CONCORD — Fish and Game conservation officers would be able to help in the North Country and other rural areas enforcing motor vehicles laws under Senate Bill 389, which House and Senate negotiators finalized Wednesday.
Supporters say SB 389 would help small communities, particularly those in the North Country with part-time police forces, by allowing conservation officers to pursue off-road vehicles when going from trails to highways, and to stop impaired, reckless or speeding drivers.
During negotiations, senators agreed to go along with the House version of the bill.
During the House debate earlier this month, supporters said the change is a long time coming.
“Fish and Game should be able to do this to help our towns and maybe prevent that drunken driver from going down that road and hurting somebody,” Rep. Joe Duarte, R-Candia, said during the debate. “Most municipalities and the State Police support this.”

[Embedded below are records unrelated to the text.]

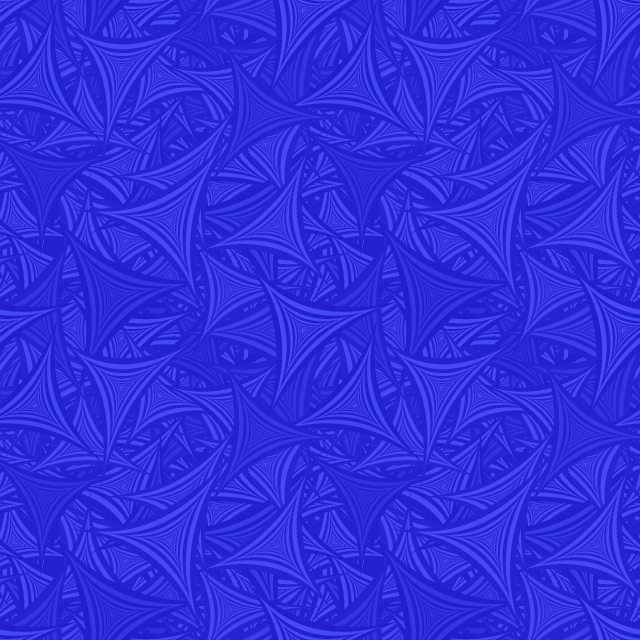
Give the GLSL for this pattern, as a Shadertoy shader.

```glsl
float hash(float n) {
    return fract(sin(n * 12.9898) * 43758.5453);
}

mat2 turn(float a) {
    return mat2(cos(a), sin(a), -sin(a), cos(a));
}

// Scale of the concave three-pointed star whose outline passes through p.
// Its sides are arcs of three touching circles; the tips lie at distance 1.
float starScale(vec2 p) {
    float toSide = max(p.y, 0.8660254 * abs(p.x) - 0.5 * p.y);
    return 2.0 * (toSide + sqrt(max(toSide * toSide - 0.25 * dot(p, p), 0.0)));
}

// Stack of striped stars in one wrapping tile, searched from front to back
vec3 starPile(vec2 p) {
    const vec3 dark = vec3(0.137, 0.135, 0.81);
    const vec3 light = vec3(0.275, 0.285, 0.955);

    for (int i = 1; i <= 100; i++) {
        float id = float(i);

        // Evenly scattered centre with jitter, wrapped around the tile
        vec2 center = id * vec2(0.7548777, 0.5698403)
                    + 0.22 * vec2(hash(id), hash(id + 131.0));
        vec2 q = fract(p - center + 0.5) - 0.5;

        // Random angle, size and uneven arms
        float stretch = mix(0.82, 1.22, hash(id + 263.0));
        q = turn(6.2832 * hash(id + 397.0)) * q / mix(0.25, 0.35, hash(id + 521.0));
        q = turn(6.2832 * hash(id + 659.0)) * (q * vec2(stretch, 1.0 / stretch));

        float k = starScale(q);
        if (k < 1.0) {
            // Nested stripes that shrink geometrically towards the centre
            float stripe = step(0.5, fract(log(max(k, 0.04)) / log(0.62)));
            float contrast = mix(0.4, 1.0, smoothstep(0.0, 0.35, hash(id + 787.0)));
            vec3 base = dark + vec3(0.02, 0.022, 0.025) * (hash(id + 911.0) - 0.5);
            return mix(base, light, stripe * contrast);
        }
    }
    return dark;
}

void mainImage(out vec4 fragColor, in vec2 fragCoord) {
    // Two tiles each way, with nine samples per pixel for smooth edges
    vec3 color = vec3(0.0);
    for (int s = 0; s < 9; s++) {
        vec2 offset = (vec2(s % 3, s / 3) - 1.0) / 3.0;
        color += starPile(2.0 * (fragCoord + offset) / iResolution.xy);
    }
    fragColor = vec4(color / 9.0, 1.0);
}
```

Conservation officers receive the same training as the state police and local police and are trained to administer a field sobriety test, supporters have said.
Some are concerned the Fish and Game Department, which is cash-strapped as it is largely funded by a declining number of hunting and fishing licenses, would ask to use highway funds to help pay for conservation officers if they are allowed to enforce motor vehicle laws.
They argue adding traffic enforcement would take officers away from their primary duties and further drain the agency’s resources. The House and Senate will vote next week on the compromise.
If House and Senate approve the bill and the governor signs it, conservation officers would be able to enforce motor vehicle laws 60 days after it passes.